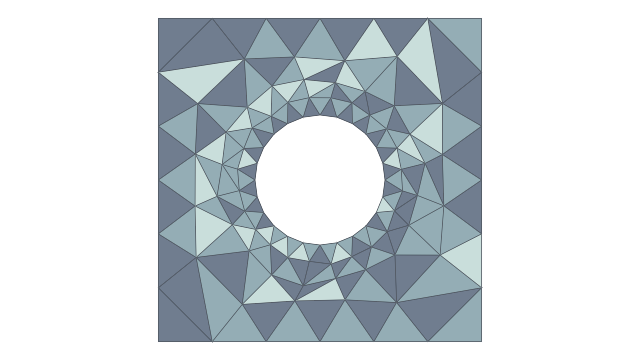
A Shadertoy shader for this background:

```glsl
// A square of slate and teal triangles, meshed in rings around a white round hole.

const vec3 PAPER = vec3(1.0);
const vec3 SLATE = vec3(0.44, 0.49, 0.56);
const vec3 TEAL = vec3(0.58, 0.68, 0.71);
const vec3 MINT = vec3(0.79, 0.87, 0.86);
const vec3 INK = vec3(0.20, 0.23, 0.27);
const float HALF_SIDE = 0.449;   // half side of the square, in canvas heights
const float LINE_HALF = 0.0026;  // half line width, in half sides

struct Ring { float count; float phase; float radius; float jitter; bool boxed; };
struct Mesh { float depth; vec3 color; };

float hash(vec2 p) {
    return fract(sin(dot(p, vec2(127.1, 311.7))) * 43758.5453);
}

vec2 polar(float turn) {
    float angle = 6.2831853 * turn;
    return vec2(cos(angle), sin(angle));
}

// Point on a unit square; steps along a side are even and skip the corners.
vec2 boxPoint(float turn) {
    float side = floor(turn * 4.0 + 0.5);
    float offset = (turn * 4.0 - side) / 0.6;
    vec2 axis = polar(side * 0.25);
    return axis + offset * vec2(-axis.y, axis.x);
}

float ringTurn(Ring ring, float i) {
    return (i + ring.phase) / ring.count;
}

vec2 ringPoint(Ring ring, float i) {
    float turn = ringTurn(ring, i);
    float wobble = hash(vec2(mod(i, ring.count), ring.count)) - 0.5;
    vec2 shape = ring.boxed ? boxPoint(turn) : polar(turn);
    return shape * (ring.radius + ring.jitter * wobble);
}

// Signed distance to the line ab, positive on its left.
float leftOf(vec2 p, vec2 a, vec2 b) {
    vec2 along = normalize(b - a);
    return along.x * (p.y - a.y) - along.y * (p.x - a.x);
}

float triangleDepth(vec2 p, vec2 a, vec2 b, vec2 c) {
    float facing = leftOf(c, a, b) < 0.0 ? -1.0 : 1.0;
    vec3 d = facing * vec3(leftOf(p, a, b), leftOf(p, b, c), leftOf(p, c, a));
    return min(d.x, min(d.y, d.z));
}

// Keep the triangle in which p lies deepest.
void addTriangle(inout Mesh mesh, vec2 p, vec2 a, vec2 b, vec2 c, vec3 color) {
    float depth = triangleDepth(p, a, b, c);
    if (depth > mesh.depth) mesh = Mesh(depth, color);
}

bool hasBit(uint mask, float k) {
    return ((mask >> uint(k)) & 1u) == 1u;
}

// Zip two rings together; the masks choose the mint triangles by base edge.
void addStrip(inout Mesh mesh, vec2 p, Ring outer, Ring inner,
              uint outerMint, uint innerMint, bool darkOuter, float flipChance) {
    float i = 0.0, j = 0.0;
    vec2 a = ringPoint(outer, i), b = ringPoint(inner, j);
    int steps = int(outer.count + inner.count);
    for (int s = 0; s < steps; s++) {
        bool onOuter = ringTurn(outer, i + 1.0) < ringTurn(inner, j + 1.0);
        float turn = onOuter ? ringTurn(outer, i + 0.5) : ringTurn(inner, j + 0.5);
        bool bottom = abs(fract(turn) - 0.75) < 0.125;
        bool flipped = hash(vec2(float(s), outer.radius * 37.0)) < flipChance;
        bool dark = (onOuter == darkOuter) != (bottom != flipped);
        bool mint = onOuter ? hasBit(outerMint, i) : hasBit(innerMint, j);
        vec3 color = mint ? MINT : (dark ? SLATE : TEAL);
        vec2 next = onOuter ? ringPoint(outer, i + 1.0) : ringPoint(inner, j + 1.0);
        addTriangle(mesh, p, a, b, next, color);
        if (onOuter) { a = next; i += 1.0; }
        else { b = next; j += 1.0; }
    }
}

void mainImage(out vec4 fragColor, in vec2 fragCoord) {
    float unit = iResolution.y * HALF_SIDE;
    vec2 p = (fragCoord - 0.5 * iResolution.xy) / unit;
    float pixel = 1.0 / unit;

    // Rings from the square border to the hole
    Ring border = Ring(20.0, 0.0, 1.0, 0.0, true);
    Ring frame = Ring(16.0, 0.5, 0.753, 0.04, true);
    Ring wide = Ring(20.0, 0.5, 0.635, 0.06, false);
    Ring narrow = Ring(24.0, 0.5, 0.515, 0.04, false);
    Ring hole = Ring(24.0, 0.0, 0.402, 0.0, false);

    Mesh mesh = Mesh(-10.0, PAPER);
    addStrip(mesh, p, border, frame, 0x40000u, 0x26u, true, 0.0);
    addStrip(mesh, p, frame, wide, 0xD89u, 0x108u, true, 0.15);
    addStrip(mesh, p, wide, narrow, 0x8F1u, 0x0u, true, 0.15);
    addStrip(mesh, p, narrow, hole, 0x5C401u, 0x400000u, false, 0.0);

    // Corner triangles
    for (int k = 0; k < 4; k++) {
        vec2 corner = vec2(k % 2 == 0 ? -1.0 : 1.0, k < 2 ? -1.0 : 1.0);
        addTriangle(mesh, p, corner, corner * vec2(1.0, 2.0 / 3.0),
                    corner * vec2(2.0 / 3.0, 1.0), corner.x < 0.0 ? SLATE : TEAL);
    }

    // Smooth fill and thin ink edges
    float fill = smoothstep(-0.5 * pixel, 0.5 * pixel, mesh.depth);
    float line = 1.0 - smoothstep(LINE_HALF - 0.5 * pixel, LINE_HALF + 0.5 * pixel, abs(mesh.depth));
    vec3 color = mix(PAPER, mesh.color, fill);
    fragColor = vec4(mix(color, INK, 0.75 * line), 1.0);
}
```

· · · ·

* **Problem to work on**
Wherever a line in the data above holds the word "onOuter", copy that line.

* **Solved problem**
        bool onOuter = ringTurn(outer, i + 1.0) < ringTurn(inner, j + 1.0);
        float turn = onOuter ? ringTurn(outer, i + 0.5) : ringTurn(inner, j + 0.5);
        bool dark = (onOuter == darkOuter) != (bottom != flipped);
        bool mint = onOuter ? hasBit(outerMint, i) : hasBit(innerMint, j);
        vec2 next = onOuter ? ringPoint(outer, i + 1.0) : ringPoint(inner, j + 1.0);
        if (onOuter) { a = next; i += 1.0; }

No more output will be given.